--- EXERCISE GOAL ---
State the count of lines in this material that hold the string "navigate" and add nothing.

--- EXERCISE DATA ---
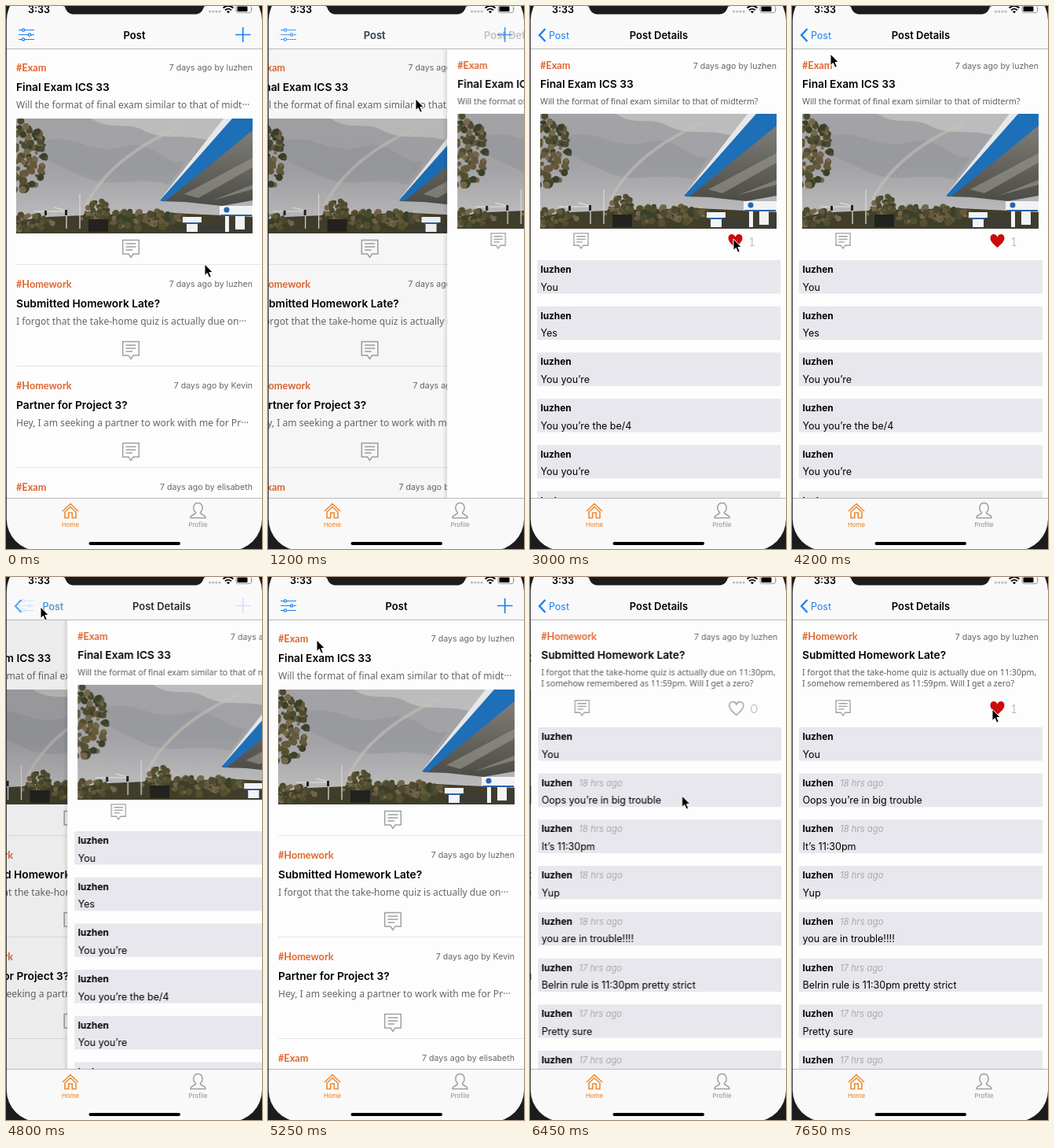
Animation, 326 px wide and 690 px high, one loop 8 s. Source, as an HTML page:

```html
<!DOCTYPE html>
<html lang="en">
<head>
<meta charset="utf-8">
<title>Class forum</title>
<style>
@property --page { syntax: "<number>"; inherits: true; initial-value: 0; }
@property --bar { syntax: "<number>"; inherits: true; initial-value: 0; }
html, body { margin: 0; width: 100%; height: 100%; overflow: hidden; background: #1c1c1c; }
svg { display: block; font-family: Inter, sans-serif; }
#stage { width: 326px; height: 690px; animation: navigate 8s -30ms step-end infinite; }

.tag { font: 700 12.7px Lato, sans-serif; fill: #e0662f; }
.meta { font-size: 10.6px; fill: #666; text-anchor: end; }
.title { font-size: 13.75px; font-weight: 600; }
.excerpt { font: 12.1px "Noto Sans", sans-serif; fill: #666; }
.body { font: 10.64px "Noto Sans", sans-serif; fill: #5c5c5c; }
.name { font-size: 11.8px; font-weight: 700; }
.ago { font-size: 11.3px; font-style: italic; fill: #aaa; }
.reply { font-size: 12.5px; }
.count { font: 300 15.5px Lato, sans-serif; fill: #999; }
.nav { font-size: 13px; font-weight: 600; text-anchor: middle; }
.back { font-size: 12.5px; font-weight: 400; fill: #1c80f5; }
.tab { font-size: 7.8px; font-weight: 500; text-anchor: middle; }
.line { fill: none; stroke: #a0a0a0; stroke-width: 1.5; }
.blue { fill: none; stroke: #1c80f5; stroke-width: 1.2; }

#list { transform: translateX(calc(var(--page) * -98px)); }
#dim { opacity: calc(var(--page) * .09); }
#detail { transform: translateX(calc((1 - var(--page)) * 326px)); }
#shadow { opacity: calc(var(--page) * (1 - var(--page)) * 3); }
#home-title { transform: translateX(calc(var(--bar) * -126.5px)); }
#detail-title { transform: translateX(calc((1 - var(--bar)) * 190px)); opacity: var(--bar); }
.leaving { opacity: calc(1 - var(--bar)); }
.arriving { opacity: var(--bar); }
#chevron { stroke-width: 2.4; opacity: calc(var(--bar) * var(--bar)); }

#exam, #homework, .replies, .liked { animation: 8s -30ms step-end infinite; }
#exam { animation-name: exam; }
#homework { animation-name: homework; }
#exam .replies { animation-name: exam-load; }
#exam .liked { animation-name: exam-like; }
#homework .replies { animation-name: homework-load; }
#homework .liked { animation-name: homework-like; }
#cursor { animation: point 8s -30ms infinite; }

@keyframes navigate {
  0% { --page: 0; --bar: 0; }
  15% { --page: .3; --bar: .22; }
  16.875% { --page: .896; --bar: .8; }
  18.75% { --page: .989; --bar: .98; }
  20.625% { --page: .9985; --bar: 1; }
  22.5% { --page: 1; --bar: 1; }
  60% { --page: .76; --bar: .82; }
  61.875% { --page: .116; --bar: .2; }
  63.75% { --page: .013; --bar: .02; }
  65.625% { --page: 0; --bar: 0; }
  76.875% { --page: .641; --bar: .59; }
  78.75% { --page: .9575; --bar: .94; }
  80.625% { --page: .996; --bar: 1; }
  82.5%, 100% { --page: 1; --bar: 1; }
}
@keyframes exam { 0% { opacity: 1; } 70%, 100% { opacity: 0; } }
@keyframes homework { 0% { opacity: 0; } 70%, 100% { opacity: 1; } }
@keyframes exam-load { 0% { opacity: 0; } 18.75%, 100% { opacity: 1; } }
@keyframes exam-like { 0% { opacity: 0; } 37.5%, 100% { opacity: 1; } }
@keyframes homework-load { 0% { opacity: 0; } 80.625%, 100% { opacity: 1; } }
@keyframes homework-like { 0% { opacity: 0; } 95.625%, 100% { opacity: 1; } }
@keyframes point {
  0% { transform: translate(253px, 328px); animation-timing-function: steps(7); }
  13.125%, 15% { transform: translate(188px, 118px); animation-timing-function: steps(3); }
  20.625% { transform: translate(194px, 137px); animation-timing-function: steps(3); }
  26.25% { transform: translate(254px, 284px); animation-timing-function: steps(3); }
  31.875%, 39.375% { transform: translate(259px, 296px); animation-timing-function: steps(7); }
  52.5% { transform: translate(49px, 61px); animation-timing-function: steps(1); }
  54.375%, 60% { transform: translate(44px, 38px); animation-timing-function: steps(3); }
  65.625% { transform: translate(62px, 80px); animation-timing-function: steps(4); }
  73.125%, 76.875% { transform: translate(136px, 374px); animation-timing-function: steps(4); }
  84.375%, 86.25% { transform: translate(251px, 182px); animation-timing-function: steps(3); }
  91.875%, 100% { transform: translate(255px, 168px); }
}
</style>
</head>
<body>
<svg id="stage" viewBox="0 0 326 690">
  <defs>
    <linearGradient id="sky" x2="0" y2="1">
      <stop stop-color="#a3a3a6"/><stop offset=".45" stop-color="#a2a2a7"/><stop offset="1" stop-color="#c3c3c2"/>
    </linearGradient>
    <linearGradient id="roof" x2="0" y2="1">
      <stop stop-color="#83827c"/><stop offset="1" stop-color="#4c4b46"/>
    </linearGradient>
    <linearGradient id="edge">
      <stop stop-opacity="0"/><stop offset="1" stop-opacity=".18"/>
    </linearGradient>
    <clipPath id="frame"><path d="M0 0H301V146H0z"/></clipPath>
    <g id="bubble" class="line">
      <path d="M-10.3-11H10.3V6.5H3L0 11-3 6.5H-10.3z"/>
      <path d="M-6.5-6.5H6.5M-6.5-2.5H6.5M-6.5 1.5H2"/>
    </g>
    <path id="heart" d="M0 8.5C-4 5-9 1-9-3.5C-9-9.5-2-10 0-5C2-10 9-9.5 9-3.5C9 1 4 5 0 8.5z"/>
    <g id="photo" clip-path="url(#frame)">
      <path fill="url(#sky)" d="M0 0H301V146H0z"/>
      <path fill="#bcbcbc" d="M96 0H270L245 28C210 18 190 30 160 14C140 4 120 16 96 0z"/>
      <path fill="#929398" opacity=".5" d="M30 30C70 15 95 48 135 36S190 62 215 54L195 84C150 72 120 92 80 72S40 60 30 30z"/>
      <path fill="none" stroke="#c9c4b8" stroke-width="4" opacity=".55" d="M88 112C108 70 150 36 206 12"/>
      <g id="foliage"></g>
      <path fill="none" stroke="#d6d6d2" stroke-width="1.3" d="M81 96V140M64 140V117L48 113M23 118H64"/>
      <path fill="#23221f" d="M92 128H117V144H92zM62 116h3v7h-3zM36 117h3v6h-3z"/>
      <path fill="url(#roof)" d="M184 105L301 8V104L262 111 215 106z"/>
      <path fill="#9b9a91" opacity=".6" d="M214 96L301 50V62L232 101zM250 104L301 84V90z"/>
      <path fill="#1d6fb8" d="M183 104L274 0H301V15L190 105z"/>
      <path fill="#e6e8ea" d="M182 105L264 0H275z"/>
      <path fill="#3d3c34" d="M212 133H301V146H212z"/>
      <path fill="#f2f3f4" d="M212 125H236V132H212zM259 111H301V123H259zM217 132h14v12h-14zM266 123h5v21h-5zM279 123h12v18h-12z"/>
      <path fill="#2b62a8" d="M215 132h18v2h-18zM260 122h40v2h-40z"/>
      <circle cx="268" cy="116" r="3.5" fill="#2b62a8"/>
    </g>
  </defs>

  <path fill="#fdfdfd" d="M0 0H326V690H0z"/>
  <g id="list"></g>
  <path id="dim" d="M0 54H326V626H0z"/>
  <g id="detail">
    <path id="shadow" fill="url(#edge)" d="M-6 54H0V626H-6z"/>
    <path fill="#fdfdfd" d="M0 54H326V626H0z"/>
    <g id="exam"></g>
    <g id="homework"></g>
  </g>

  <path fill="#f9f9f9" d="M0 0H326V54H0zM0 626H326V690H0z"/>
  <path stroke="#b9b9b9" d="M0 54.5H326M0 625.5H326"/>
  <g class="blue leaving">
    <path d="M16 30.5H36M16 36.5H36M16 42.5H36"/>
    <g fill="#f9f9f9"><circle cx="22" cy="30.5" r="1.7"/><circle cx="30" cy="36.5" r="1.7"/><circle cx="22" cy="42.5" r="1.7"/></g>
    <path stroke-width="1.7" d="M292 36.5H311.5M301.7 27V46"/>
  </g>
  <path id="chevron" class="blue" d="M19.5 29L12 37L19.5 45"/>
  <g id="home-title" class="nav">
    <text class="leaving" x="163.5" y="41.5">Post</text>
    <text class="back arriving" x="163.5" y="41.5">Post</text>
  </g>
  <text id="detail-title" class="nav" x="164" y="41.5">Post Details</text>

  <path fill="none" stroke="#ee8a35" stroke-width="1.6" d="M72 642L82 632.5 92 642M75 643V650.5H79.7V644H84.3V650.5H89V643L82 636.5z"/>
  <text class="tab" x="82" y="662" fill="#ee8a35">Home</text>
  <path class="line" d="M241.5 643.5C237 639 238.5 631.5 244.5 631.5S252 639 247.5 643.5C247 647 254 645.5 254 650.5H235C235 645.5 242 647 241.5 643.5z"/>
  <text class="tab" x="244.5" y="662" fill="#999">Profile</text>

  <text x="28" y="9" font-size="12.5" font-weight="600">3:33</text>
  <path stroke="#bbb" stroke-width="3.2" stroke-linecap="round" stroke-dasharray="0 4.2" d="M259.5 7H273"/>
  <path d="M276.5 2.5Q283-3 289.5 2.5M279 5.3Q283 2 287 5.3" fill="none" stroke="#000" stroke-width="1.8"/>
  <path d="M280.8 7Q283 5.5 285.2 7L283 9.2z"/>
  <rect x="293" y="-1" width="19.5" height="9.5" rx="2.5" fill="none" stroke="#999"/>
  <rect x="294.5" y=".5" width="13" height="6.5" rx="1"/>
  <path fill="#999" d="M313.5 2.5q1.5 1.3 0 3z"/>
  <rect x="105.5" y="681" width="116.5" height="4" rx="2"/>

  <path fill="#1c1c1c" d="M72 0C76 0 75 3 77 5.5C79 9 82 10.5 87 10.5H240C245 10.5 248 9 250 5.5C252 3 251 0 255 0z"/>
  <path fill="#1c1c1c" fill-rule="evenodd" d="M-2-30H330V700H-2zM.8 18V652A40 40 0 0 0 40.8 692H286A40 40 0 0 0 326 652V18A40 40 0 0 0 286-22H40.8A40 40 0 0 0 .8 18z"/>
  <path id="cursor" stroke="#fff" d="M0 0V14.5L3.3 11.5 5.7 17.2 8.3 16 5.9 10.5H10.3z"/>
</svg>

<script>
const $ = id => document.getElementById(id);
const text = (kind, x, y, words) => `<text class="${kind}" x="${x}" y="${y}">${words}</text>`;
const put = (id, x, y, scale = 1) => `<use href="#${id}" transform="translate(${x} ${y}) scale(${scale})"/>`;
const author = 'luzhen';

// Trees: a tall one at the left, low ones along the horizon
let seed = 7;
const random = () => (seed = seed * 16807 % 2147483647) / 2147483647;
const leafColors = ['#4b4a32', '#66593b', '#3b4029', '#75664a', '#54502f'];
const leaves = (count, x, y, w, h, r) => Array.from({ length: count }, (_, i) => {
  const angle = random() * 2 * Math.PI, reach = Math.sqrt(random());
  return `<circle cx="${x + w * reach * Math.cos(angle)}" cy="${y + h * reach * Math.sin(angle)}"
    r="${r * (.5 + random())}" fill="${leafColors[i % 5]}"/>`;
}).join('');
$('foliage').innerHTML =
  '<path fill="#403e2b" d="M0 130L40 125 110 122 200 120 301 125V146H0z"/>' +
  leaves(150, 8, 48, 30, 46, 3.5) + leaves(60, 15, 132, 34, 10, 3) +
  leaves(100, 150, 128, 68, 11, 3.5) + leaves(40, 102, 114, 16, 10, 2.5);

const posts = [
  { tag: 'Exam', by: author, title: 'Final Exam ICS 33', excerpt: 'Will the format of final exam similar to that of midt', photo: true },
  { tag: 'Homework', by: author, title: 'Submitted Homework Late?', excerpt: 'I forgot that the take-home quiz is actually due on' },
  { tag: 'Homework', by: 'Kevin', title: 'Partner for Project 3?', excerpt: 'Hey, I am seeking a partner to work with me for Pr' },
  { tag: 'Exam', by: 'elisabeth', title: '', excerpt: '' }
];

let rowEnd = 53.5;
$('list').innerHTML = posts.map(post => {
  const y = rowEnd;
  rowEnd += post.photo ? 275 : 129;
  return text('tag', 13, y + 29, '#' + post.tag) +
    text('meta', 314, y + 28.5, `7 days ago by ${post.by}`) +
    text('title', 13, y + 54.5, post.title) +
    text('excerpt', 13, y + 76.5, post.excerpt && post.excerpt + '···') +
    (post.photo ? put('photo', 13, 143) : '') +
    put('bubble', 159, rowEnd - 20) +
    `<path stroke="#e6e6e6" d="M13 ${rowEnd}H326"/>`;
}).join('');

function detail(post, lines, actionsY, replies) {
  const boxes = replies.map(([words, ago = ''], i) => {
    const y = actionsY + 24.5 + i * 58.7;
    return `<rect x="9" y="${y}" width="310" height="42.5" fill="#e8e7ed"/>` +
      text('name', 13.5, y + 16, author) +
      text('ago', 61, y + 16, ago && ago + ' hrs ago') +
      text('reply', 13.5, y + 38.5, words);
  }).join('');
  return text('tag', 13, 79.5, '#' + post.tag) +
    text('meta', 314, 80, `7 days ago by ${post.by}`) +
    text('title', 13, 104, post.title) +
    lines.map((line, i) => text('body', 13, 125 + i * 14, line)).join('') +
    (post.photo ? put('photo', 13, 137) : '') +
    put('bubble', 65, actionsY, .88) +
    `<g class="line">${put('heart', 261.5, actionsY + .5)}</g>` + text('count', 279.5, actionsY + 6, 0) +
    `<g class="liked"><path fill="#fdfdfd" d="M250 ${actionsY - 11}h42v22h-42z"/>
      <g fill="#cc0a0a">${put('heart', 261.5, actionsY)}</g>${text('count', 278, actionsY + 6, 1)}</g>` +
    `<g class="replies">${boxes}</g>`;
}

$('exam').innerHTML = detail(posts[0],
  ['Will the format of final exam similar to that of midterm?'], 298.5,
  [['You'], ['Yes'], ['You you’re'], ['You you’re the be/4'], ['You you’re'], ['']]);

$('homework').innerHTML = detail(posts[1],
  ['I forgot that the take-home quiz is actually due on 11:30pm,', 'I somehow remembered as 11:59pm. Will I get a zero?'], 166.5,
  [['You'], ['Oops you’re in big trouble', 18], ['It’s 11:30pm', 18], ['Yup', 18], ['you are in trouble!!!!', 18],
    ['Belrin rule is 11:30pm pretty strict', 17], ['Pretty sure', 17], ['', 17]]);
</script>
</body>
</html>
```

--- EXERCISE OUTPUT ---
2